Communication between UTM and different USS interfaces is meant to support the needs of the FAA, such as the managing flight plans. In addition, counter-drone systems can potentially use flight information and assist in discriminating friend from foe.
One S&T-supported counter-drone system in development, the Urban Counter-UAS Operational Prototype (UCOP), will be connected to UTM via the aforementioned DHS USS. The UCOP USS software processes flight information and notes any drones not identified as registered in UTM.
“If you have eleven drones in the air, but UTM only has ten of them registered, we can look further at what the eleventh drone is doing,” said Jeff Randorf, an S&T engineering advisor. “We’ll be able to query who is flying and find out specifics that support the interests of Homeland Security and the rest of the homeland security enterprise.”

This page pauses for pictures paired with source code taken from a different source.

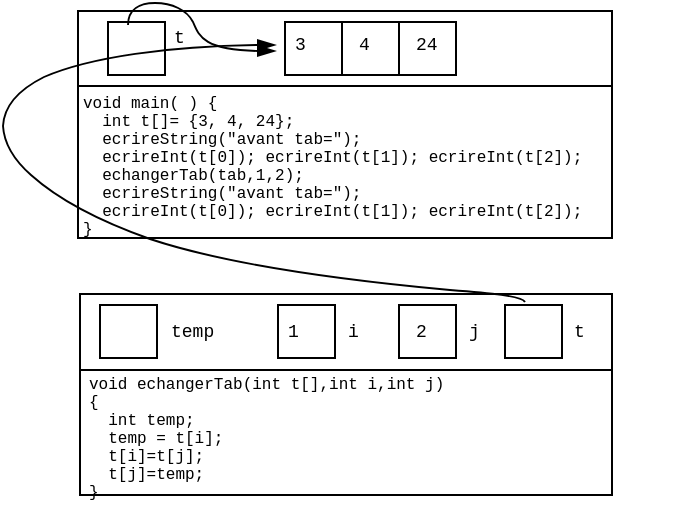
<!DOCTYPE html>
<html lang="fr">
<head>
<meta charset="utf-8">
<title>Passage de tableau en paramètre</title>
<style>
:root { --ink: #000; --paper: #fff; --stroke: 2px; }
* { box-sizing: border-box; margin: 0; }
body { width: 679px; height: 515px; overflow: hidden; background: var(--paper); }
.diagram { position: relative; width: 679px; height: 515px; overflow: hidden; color: var(--ink); font-family: "Liberation Mono", monospace; }
.frame { position: absolute; border: var(--stroke) solid var(--ink); }
.frame-main { left: 77px; top: 10px; width: 536px; height: 229px; }
.frame-swap { left: 79px; top: 293px; width: 534px; height: 203px; }
.memory { position: relative; border-bottom: var(--stroke) solid var(--ink); }
.frame-main .memory { height: 75px; }
.frame-swap .memory { height: 76px; }
.cell, .label { font-size: 18px; line-height: 20px; }
.cell { display: flex; align-items: center; width: 59px; height: 55px; border: var(--stroke) solid var(--ink); padding-left: 16px; }
.cell.narrow { padding-left: 9px; }
.node, .label { position: absolute; }
.frame-main .node { top: 9px; }
.frame-swap .node { top: 9px; }
.frame-main .label { top: 16px; }
.frame-swap .label { top: 27px; }
.array { display: flex; }
.array .cell { padding-bottom: 7px; }
.array .cell + .cell { margin-left: -2px; }
.code { font: 16px/18px "Liberation Mono", monospace; white-space: pre; }
.frame-main .code { padding: 8px 0 0 4px; }
.frame-swap .code { padding: 5px 0 0 8px; }
.references { position: absolute; left: 0; top: 0; }
.references path { fill: none; stroke: var(--ink); stroke-width: 1.9; }
.references polygon { fill: var(--ink); }
</style>
</head>
<body>
<main class="diagram">
  <section class="frame frame-main">
    <div class="memory">
      <div class="node cell" style="left:28px"></div>
      <span class="label" style="left:95px">t</span>
      <div class="node array" style="left:205px">
        <div class="cell narrow">3</div>
        <div class="cell">4</div>
        <div class="cell">24</div>
      </div>
    </div>
    <pre class="code">void main( ) {
  int t[]= {3, 4, 24};
  ecrireString("avant tab=");
  ecrireInt(t[0]); ecrireInt(t[1]); ecrireInt(t[2]);
  echangerTab(tab,1,2);
  ecrireString("avant tab=");
  ecrireInt(t[0]); ecrireInt(t[1]); ecrireInt(t[2]);
}</pre>
  </section>

  <section class="frame frame-swap">
    <div class="memory">
      <div class="node cell" style="left:18px"></div>
      <span class="label" style="left:90px">temp</span>
      <div class="node cell narrow" style="left:196px">1</div>
      <span class="label" style="left:267px">i</span>
      <div class="node cell" style="left:317px">2</div>
      <span class="label" style="left:388px">j</span>
      <div class="node cell" style="left:423px"></div>
      <span class="label" style="left:493px">t</span>
    </div>
    <pre class="code">void echangerTab(int t[],int i,int j)
{
  int temp;
  temp = t[i];
  t[i]=t[j];
  t[j]=temp;
}</pre>
  </section>

  <svg class="references" width="679" height="515" viewBox="0 0 679 515" aria-hidden="true">
    <path d="M128 25C128 9 140 3 155 3C172 3 187 10 193 22C199 36 203 50 258 51"/>
    <polygon points="257,45 277,51 257,57"/>
    <path d="M525 302C522 296 490 293 450 290C330 279 222 263 150 239C102 222 60 201 31 175C14 160 4 143 3 126C4 107 16 91 44 77C90 57 170 46 258 45"/>
    <polygon points="257,39 277,45 257,51"/>
  </svg>
</main>
</body>
</html>
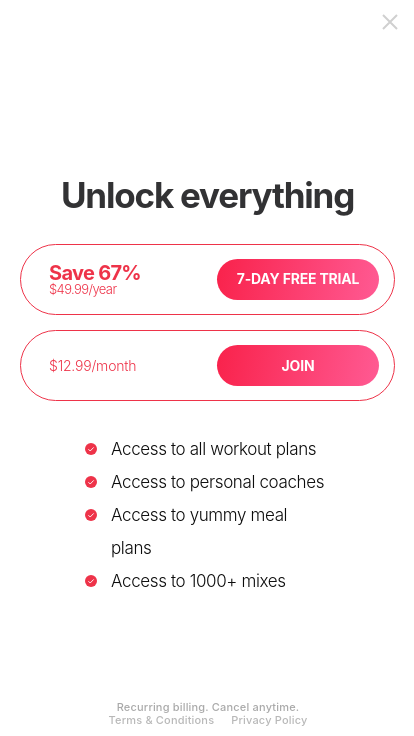
<!DOCTYPE html>
<html lang="en">
<head>
<meta charset="utf-8">
<title>Unlock everything</title>
<style>
:root {
  --accent: #ee3349;
  --button-start: #f9224b;
  --button-end: #ff5a93;
  --heading: #323234;
  --text: #0c0c0c;
  --muted: #a9a9a9;
  --muted-light: #b8b8b8;
  --faint: #d0d0d0;
  --surface: #fff;
}
* { box-sizing: border-box; margin: 0; padding: 0; }
html, body { width: 414px; height: 736px; overflow: hidden; background: var(--surface); }
body { font-family: Inter, sans-serif; color: var(--text); }
a { color: inherit; text-decoration: none; }
.paywall { width: 414px; height: 736px; display: flex; flex-direction: column; position: relative; padding: 173px 19px 0 20px; }
.close { position: absolute; left: 382px; top: 14px; width: 16px; height: 16px; }
.close svg { display: block; stroke: var(--faint); stroke-width: 2; }
h1 { height: 44px; line-height: 44px; text-align: center; font-size: 35px; font-weight: 700; letter-spacing: -1.2px; color: var(--heading); white-space: nowrap; }
.offers { display: flex; flex-direction: column; gap: 15px; margin-top: 27px; }
.offer { height: 71px; display: flex; align-items: center; justify-content: space-between; padding: 0 15px 0 28px; border: 1px solid var(--accent); border-radius: 36px; color: var(--accent); white-space: nowrap; }
.saving { font-size: 20px; line-height: 20px; font-weight: 700; letter-spacing: -0.7px; }
.price { font-size: 14px; line-height: 18px; font-weight: 300; letter-spacing: -0.2px; }
.price-small { position: relative; top: -1px; font-size: 13px; line-height: 14px; letter-spacing: -0.6px; }
.button { width: 162px; height: 41px; border-radius: 21px; display: flex; align-items: center; justify-content: center; background: linear-gradient(100deg, var(--button-start), var(--button-end)); color: var(--surface); font-size: 14px; font-weight: 700; letter-spacing: -0.2px; }
.button-trial { padding-bottom: 2px; }
.benefits { list-style: none; margin: 32px 0 0 65px; font-size: 17px; line-height: 33px; font-weight: 300; letter-spacing: -0.37px; white-space: nowrap; }
.benefits li { display: flex; align-items: flex-start; gap: 14px; }
.benefits svg { display: block; flex: none; margin-top: 10px; }
.legal { position: absolute; left: 0; top: 701px; width: 416px; text-align: center; font-size: 11px; line-height: 13px; font-weight: 500; letter-spacing: 0.18px; color: var(--muted); white-space: nowrap; }
.legal-links { display: flex; justify-content: center; gap: 17px; color: var(--muted-light); }
</style>
</head>
<body>
<main class="paywall">
  <a class="close" href="#" aria-label="Close">
    <svg width="16" height="16" viewBox="0 0 16 16"><path d="M1 1 15 15M15 1 1 15"/></svg>
  </a>
  <h1>Unlock everything</h1>
  <section class="offers">
    <div class="offer">
      <div>
        <p class="saving">Save 67%</p>
        <p class="price price-small">$49.99/year</p>
      </div>
      <a class="button button-trial" href="#">7-DAY FREE TRIAL</a>
    </div>
    <div class="offer">
      <p class="price">$12.99/month</p>
      <a class="button" href="#">JOIN</a>
    </div>
  </section>
  <ul class="benefits">
    <li>
      <svg width="12" height="12" viewBox="0 0 12 12" aria-hidden="true">
        <defs>
          <g id="check">
            <circle cx="6" cy="6" r="6" fill="#ee3349"/>
            <path d="M3.4 6.2 5.2 8 8.7 4.4" fill="none" stroke="#fff" stroke-width="0.9"/>
          </g>
        </defs>
        <use href="#check"/>
      </svg>
      <span>Access to all workout plans</span>
    </li>
    <li>
      <svg width="12" height="12" viewBox="0 0 12 12" aria-hidden="true"><use href="#check"/></svg>
      <span>Access to personal coaches</span>
    </li>
    <li>
      <svg width="12" height="12" viewBox="0 0 12 12" aria-hidden="true"><use href="#check"/></svg>
      <span>Access to yummy meal<br>plans</span>
    </li>
    <li>
      <svg width="12" height="12" viewBox="0 0 12 12" aria-hidden="true"><use href="#check"/></svg>
      <span>Access to 1000+ mixes</span>
    </li>
  </ul>
  <footer class="legal">
    <p>Recurring billing. Cancel anytime.</p>
    <nav class="legal-links">
      <a href="#">Terms &amp; Conditions</a>
      <a href="#">Privacy Policy</a>
    </nav>
  </footer>
</main>
</body>
</html>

Through the Low Altitude Authorization Notification Capability (LAANC) drone operators can get authorization(s) in near real-time to operate in controlled airspace, eliminating a sometimes days- or months-long manual process. UTM USS’s that are integrated with LAANC will communicate with each other over the Internet while operators connect to a USS via mobile devices, wired internet, or other electronic means. Core features of a USS interface will be automated communication with FAA information systems, notification of events in airspace, and sharing of operational plans to de-conflict flights. Other services may be offered by a USS or other data providers and may include monitoring of weather and terrain data.
S&T’s USS and UCOP systems will work to ensure drones that are not authenticated receive special attention while flying in the national airspace.
NASA’s UTM system can serve as a resource to help counter any illicit drone activity arising from a higher volume of drone traffic, and the DHS USS, paired with UCOP and other tools like it is a step further in that effort.
Drone demonstrations and trials through S&T’s Robotic Aircraft Sensor Program (RASP) will provide DHS and suppliers of drone technologies a picture of how law enforcement drones will function in the national airspace, UCOP and other counter-UAS systems connected to UTM will help DHS, Department of Defense (DoD) and First Responders keep the national airspace safe.
“The community of stakeholders around small aircraft in lower altitudes has kicked up,” said Joseph Rios, Chief Engineer of the NASA UTM project. “UTM will create a system for enabling safe, efficient access to low-altitude airspace.”
UTM began as a NASA concept and evolved to a NASA research project that continues today. This research is building the theoretical foundation for getting drones operating in airspace not typically controlled by FAA Air Traffic Control. Through S&T’s work with DoD, NASA and the FAA, there is a pathway to support a stronger security posture in our nation’s skies.